▶ [Description of the task] The answer must consist of each line below that holds the word "markerWidth", copied as it stands.
------ Records shown ------
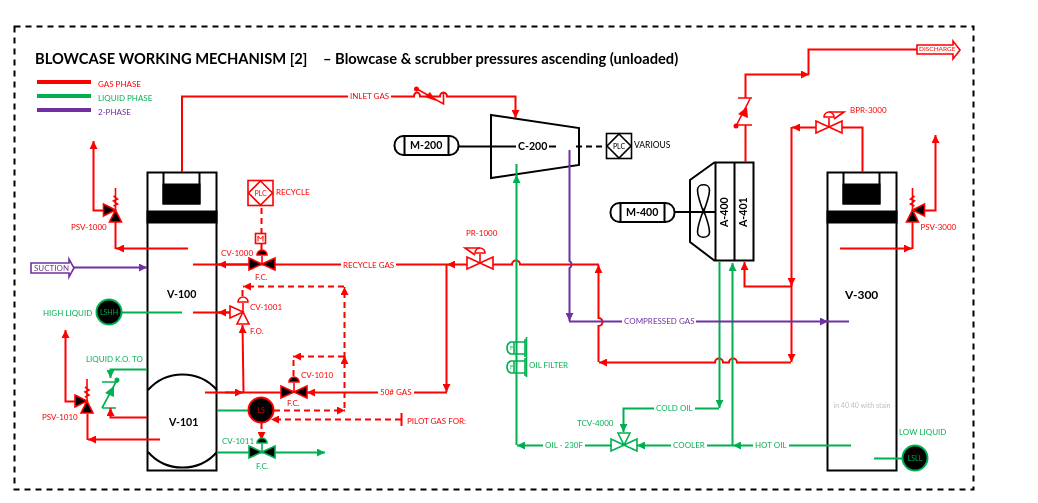
<!DOCTYPE html>
<html lang="en">
<head>
<meta charset="utf-8">
<title>Blowcase working mechanism</title>
<style>
:root{--gas:#f00;--liquid:#00b050;--mixed:#7030a0;--ink:#000;--paper:#fff}
*{box-sizing:border-box;margin:0;padding:0}
html,body{width:1038px;height:503px;overflow:hidden;background:var(--paper)}
.sheet{position:relative;width:1038px;height:503px;overflow:hidden;font:8px/10px Lato,"Open Sans",sans-serif;color:var(--ink)}
.diagram{position:absolute;inset:0;fill:none;stroke-width:2}
h1{position:absolute;left:35px;top:49px;white-space:nowrap;font-size:14.7px;line-height:18px;font-weight:700}
h1 span{margin-left:12px}
.legend{position:absolute;left:36.5px;top:79.5px;display:flex;flex-direction:column;gap:10px;list-style:none}
.legend li{display:flex;align-items:center;gap:7.5px;height:4px;color:var(--tone)}
.legend li::before{content:"";width:54px;height:4px;background:var(--tone)}
.legend span{position:relative;top:2px}
.label{position:absolute;white-space:nowrap}
.on-line{background:var(--paper);padding:0 2px;margin-left:-2px}
.gas{color:var(--gas);--tone:var(--gas)}
.liquid{color:var(--liquid);--tone:var(--liquid)}
.mixed{color:var(--mixed);--tone:var(--mixed)}
.tag{position:absolute;white-space:nowrap;font-size:10.6px;line-height:13px;font-weight:700}
.upright{transform:rotate(-90deg);transform-origin:0 0}
.faint{color:#bbb;font-size:7px;width:66px;text-align:center}
.small{font-size:7px}
.inside{width:26px;text-align:center}
.g{stroke:var(--gas)}.l{stroke:var(--liquid)}.m{stroke:var(--mixed)}.k{stroke:var(--ink)}
.to-g{marker-end:url(#head-gas)}.to-l{marker-end:url(#head-liquid)}.to-m{marker-end:url(#head-mixed)}
.dash{stroke-dasharray:6 4}
.solid{fill:var(--ink)}
.thin{stroke-width:1.6}
</style>
</head>
<body>
<main class="sheet">
<svg class="diagram" width="1038" height="503" viewBox="0 0 1038 503" aria-hidden="true">
<defs>
<marker id="head-gas" markerUnits="userSpaceOnUse" markerWidth="8" markerHeight="8" refX="8" refY="4" orient="auto"><path d="M0 0L8 4 0 8Z" fill="#f00"/></marker>
<marker id="head-liquid" markerUnits="userSpaceOnUse" markerWidth="8" markerHeight="8" refX="8" refY="4" orient="auto"><path d="M0 0L8 4 0 8Z" fill="#00b050"/></marker>
<marker id="head-mixed" markerUnits="userSpaceOnUse" markerWidth="8" markerHeight="8" refX="8" refY="4" orient="auto"><path d="M0 0L8 4 0 8Z" fill="#7030a0"/></marker>
<path id="bowtie" d="M-13-6V6L13-6V6Z"/>
<path id="dome" d="M0 0V-9M-5-10A5 5 0 0 1 5-10Z"/>
<g id="regulator"><use href="#bowtie"/><use href="#dome"/><path d="M0-15H15L5-8"/></g>
<g id="relief"><path class="solid" d="M-12-6V6L0 0ZM-6 12H6L0 0Z"/><path d="M0 0V-22M-2-4L2-6-2-9 2-11-2-14"/></g>
<g id="plc"><rect x="-12.5" y="-12.5" width="25" height="25"/><path d="M0-12L12 0 0 12-12 0Z"/></g>
<g id="motor"><rect width="64" height="19" rx="9"/><path d="M10 0V19M54 0V19"/></g>
<g id="vessel"><rect width="69" height="298"/><rect class="solid" y="39" width="69" height="11"/><path d="M16 0V31H52V0"/><rect class="solid" x="16" y="12" width="36" height="19"/></g>
<path id="blade" d="M0 0C-3-8-6-16-6-22-6-29 6-29 6-22 6-16 3-8 0 0Z"/>
<path id="filter" d="M18 0H7V12H18ZM7 0H4Q0 1 0 6T4 12H7M18-3V15"/>
</defs>

<rect class="k" x="14.5" y="26.5" width="959" height="463" stroke-dasharray="6 5"/>

<g class="k equipment">
<use href="#vessel" x="147.5" y="172.5"/>
<use href="#vessel" x="827.5" y="172.5"/>
<path d="M148 390A46 46 0 0 1 217 390M148 452A46 46 0 0 0 217 452"/>
<path d="M491 115L579 128V165L491 178ZM459 146.5H556"/>
<path class="dash" d="M576 146.5H607"/>
<use href="#motor" x="394.5" y="136"/>
<use href="#motor" x="610.5" y="203"/>
<use class="thin" href="#plc" x="619" y="146"/>
<path d="M715 162L690 180V242L715 261M715 162.5H753.5V260.5H715.5V162M734.5 162V260M675 212H715"/>
<use class="thin" href="#blade" x="703.5" y="212"/>
<use class="thin" href="#blade" transform="translate(703.5 210) rotate(180)"/>
</g>

<g class="g gas-lines">
<path class="to-g" d="M182 172V96.5H414A3 4 0 0 1 420 96.5H440A3.5 4 0 0 1 447 96.5H515.5V118"/>
<path class="thin" d="M417 89L443.5 104V92"/><circle cx="416.5" cy="89" r="1.5" fill="red"/><path d="M425 97L436 101 430 92Z" fill="red" stroke="none"/>
<path class="to-g" d="M745.5 162V125M745.5 98V74.5H809"/>
<path d="M808.5 75V49.5H917"/>
<path class="thin" d="M738 98H752M736 125H752M750 99L736 126"/><circle cx="736" cy="126" r="1.5" fill="red"/><path d="M738 114L748 118 747 107Z" fill="red" stroke="none"/>
<path class="thin" d="M917 45H953V41L960 50 953 59V54H917Z"/>
<path d="M862.5 172V127.5H842"/><path class="to-g" d="M816 127.5H792"/>
<use class="thin" href="#regulator" x="829" y="127"/>
<path class="to-g" d="M791.5 127V286"/>
<path class="to-g" d="M791.5 284V362"/>
<path class="to-g" d="M791 362.5H737A4 4 0 0 0 729 362.5H723A4 4 0 0 0 715 362.5H599"/>
<path class="to-g" d="M598.5 362V326A4 4 0 0 0 598.5 318V265"/>
<path d="M599 264.5H520A4 4 0 0 0 512 264.5H493"/>
<path class="to-g" d="M467 264.5H447"/>
<use class="thin" href="#regulator" transform="translate(480 263) scale(-1 1)"/>
<path class="to-g" d="M446.5 264V392"/>
<path d="M447 264.5H193"/><path class="to-g" d="M249 264.5H218"/>
<path class="to-g" d="M447 392.5H307"/><path d="M281 392.5H205"/><path class="to-g" d="M225 392.5H243"/>
<path class="to-g" d="M243.5 392L242.5 325"/>
<path class="to-g" d="M791 286.5H744.5V262"/>
<path d="M193 312.5H230"/><path class="to-g" d="M230 312.5H218"/>
</g>

<g class="g relief-valves">
<path class="to-g" d="M188 248.5H116"/><path d="M115.5 249V222"/><path class="to-g" d="M103 210.5H93.5V141"/>
<use class="thin" href="#relief" x="115.5" y="210"/>
<path class="to-g" d="M160 439.5H88"/><path d="M87.5 440V414"/><path class="to-g" d="M75 401.5H65.5V330"/>
<use class="thin" href="#relief" x="87" y="401"/>
<path class="to-g" d="M840 248.5H912"/><path d="M912.5 249V222"/><path class="to-g" d="M925 210.5H935.5V135"/>
<use class="thin" href="#relief" transform="translate(912.5 210) scale(-1 1)"/>
</g>

<g class="g gas-controls">
<use class="solid thin" href="#bowtie" x="262" y="264"/><use class="solid thin" href="#dome" x="262" y="265"/>
<use class="solid thin" href="#bowtie" x="294" y="392"/><use class="solid thin" href="#dome" x="294" y="392"/>
<path class="thin" d="M230 306V318L243 312ZM237 324H249L243 312Z"/><use class="thin" href="#dome" x="243" y="312"/>
<rect class="thin" x="255.5" y="233.5" width="10" height="10"/><path stroke-width="1" d="M258 241.5V236L260.5 239 263 236V241.5"/>
<use class="thin" href="#plc" x="260.5" y="193"/>
<path class="dash" d="M261.5 208V233M261.5 244V251"/>
<path class="dash to-g" d="M344.5 408V287"/><path class="to-g" d="M344.5 363V356"/>
<path class="dash to-g" d="M344 286.5H243"/><path class="dash" d="M242.5 290V298"/>
<path class="dash to-g" d="M344 356.5H293"/><path class="dash" d="M293.5 360V378"/>
<path class="dash to-g" d="M274 410.5H345"/>
<path d="M401.5 413V426"/><path class="dash to-g" d="M401 419.5H271"/>
<path class="dash to-g" d="M261.5 423V440"/>
<circle class="solid" cx="261" cy="410" r="12.5"/>
</g>

<g class="l liquid-lines">
<path d="M217 410.5H248"/>
<path class="to-l" d="M217 452.5H325"/>
<use class="solid thin" href="#bowtie" x="262" y="452"/><use class="solid thin" href="#dome" x="262" y="453"/>
<circle class="solid" cx="109" cy="312" r="12.5"/><path d="M122 312.5H182"/>
<circle class="solid" cx="915" cy="458" r="12.5"/><path d="M874 458.5H902"/>
<path class="to-l" d="M147 369.5H110.5V378"/>
<path class="thin" d="M102 382H118M102 408H116M117 380L102 408"/><circle cx="117" cy="380" r="1.5" fill="#00b050"/><path d="M105 393L114 397 114 386Z" fill="#00b050" stroke="none"/>
<path class="to-l" d="M516.5 445V175"/><path d="M516.5 176V164"/>
<use class="thin" href="#filter" x="507" y="342"/><use class="thin" href="#filter" x="507" y="361"/>
<path class="thin" d="M526.5 337V377"/>
<path class="to-l" d="M851 445.5H733"/><path class="to-l" d="M733 445.5H637"/><path class="to-l" d="M612 445.5H517"/>
<path class="to-l" d="M732.5 445V263"/>
<path class="to-l" d="M719.5 262V408"/><path class="to-l" d="M719 408.5H623.5V432"/>
<path class="thin" d="M611 439V451L637 439V451ZM618 433H630L624 445Z"/>
</g>
<path class="g to-g" d="M147 417.5H110.5V408"/>

<g class="m mixed-lines">
<path class="to-m" d="M569.5 150V261A4 4 0 0 1 569.5 268V321"/>
<path class="to-m" d="M569 321.5H828"/><path d="M827 321.5H849"/>
<path class="to-m" d="M74 267.5H147"/>
<path class="thin" d="M31 263H69V259L74 268 69 277V273H31Z"/>
</g>
</svg>

<h1>BLOWCASE WORKING MECHANISM [2] <span>– Blowcase &amp; scrubber pressures ascending (unloaded)</span></h1>
<ul class="legend">
<li class="gas"><span>GAS PHASE</span></li>
<li class="liquid"><span>LIQUID PHASE</span></li>
<li class="mixed"><span>2-PHASE</span></li>
</ul>

<section aria-label="Equipment tags">
<span class="tag" style="left:167px;top:288px">V-100</span>
<span class="tag" style="left:169px;top:416px">V-101</span>
<span class="tag" style="left:845px;top:288px;font-size:12px">V-300</span>
<span class="tag" style="left:410px;top:139px">M-200</span>
<span class="tag on-line" style="left:518px;top:140px">C-200</span>
<span class="tag" style="left:626px;top:206px">M-400</span>
<span class="tag upright" style="left:718px;top:227px">A-400</span>
<span class="tag upright" style="left:737px;top:227px">A-401</span>
<span class="label" style="left:634px;top:140px;font-size:8.5px">VARIOUS</span>
<span class="label small inside" style="left:606px;top:141px">PLC</span>
<span class="label faint" style="left:829px;top:400px">in 40 40 with stain</span>
</section>

<section class="gas" aria-label="Gas labels">
<span class="label on-line" style="left:350px;top:91px">INLET GAS</span>
<span class="label" style="left:919px;top:44px;font-size:6.5px">DISCHARGE</span>
<span class="label" style="left:850px;top:105px">BPR-3000</span>
<span class="label" style="left:276px;top:187px">RECYCLE</span>
<span class="label small inside" style="left:247.5px;top:188px">PLC</span>
<span class="label" style="left:71px;top:222px">PSV-1000</span>
<span class="label" style="left:920.5px;top:222px">PSV-3000</span>
<span class="label" style="left:466px;top:228px">PR-1000</span>
<span class="label" style="left:221px;top:248px">CV-1000</span>
<span class="label on-line" style="left:343px;top:260px">RECYCLE GAS</span>
<span class="label" style="left:255px;top:272px">F.C.</span>
<span class="label" style="left:250px;top:302px">CV-1001</span>
<span class="label" style="left:250px;top:326px">F.O.</span>
<span class="label" style="left:301px;top:370px">CV-1010</span>
<span class="label on-line" style="left:380px;top:387px">50# GAS</span>
<span class="label" style="left:287px;top:398px">F.C.</span>
<span class="label small inside" style="left:248px;top:405px">LS</span>
<span class="label" style="left:42px;top:412px">PSV-1010</span>
<span class="label" style="left:407px;top:416px">PILOT GAS FOR:</span>
</section>

<section class="liquid" aria-label="Liquid labels">
<span class="label" style="left:43px;top:308px">HIGH LIQUID</span>
<span class="label small inside" style="left:96px;top:307px">LSHH</span>
<span class="label" style="left:86px;top:354px">LIQUID K.O. TO</span>
<span class="label" style="left:222px;top:436px">CV-1011</span>
<span class="label" style="left:256px;top:461px">F.C.</span>
<span class="label" style="left:529px;top:360px">OIL FILTER</span>
<span class="label" style="left:510px;top:343px;font-size:6px">F</span>
<span class="label" style="left:510px;top:362px;font-size:6px">F</span>
<span class="label on-line" style="left:656px;top:403px">COLD OIL</span>
<span class="label" style="left:577px;top:418px">TCV-4000</span>
<span class="label on-line" style="left:545px;top:440px">OIL - 230F</span>
<span class="label on-line" style="left:673px;top:440px">COOLER</span>
<span class="label on-line" style="left:755px;top:440px">HOT OIL</span>
<span class="label" style="left:899px;top:427px">LOW LIQUID</span>
<span class="label small inside" style="left:902px;top:453px">LSLL</span>
</section>

<section class="mixed" aria-label="Two-phase labels">
<span class="label" style="left:34px;top:263px">SUCTION</span>
<span class="label on-line" style="left:624px;top:316px">COMPRESSED GAS</span>
</section>
</main>
</body>
</html>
------
▶ [Task output]
<marker id="head-gas" markerUnits="userSpaceOnUse" markerWidth="8" markerHeight="8" refX="8" refY="4" orient="auto"><path d="M0 0L8 4 0 8Z" fill="#f00"/></marker>
<marker id="head-liquid" markerUnits="userSpaceOnUse" markerWidth="8" markerHeight="8" refX="8" refY="4" orient="auto"><path d="M0 0L8 4 0 8Z" fill="#00b050"/></marker>
<marker id="head-mixed" markerUnits="userSpaceOnUse" markerWidth="8" markerHeight="8" refX="8" refY="4" orient="auto"><path d="M0 0L8 4 0 8Z" fill="#7030a0"/></marker>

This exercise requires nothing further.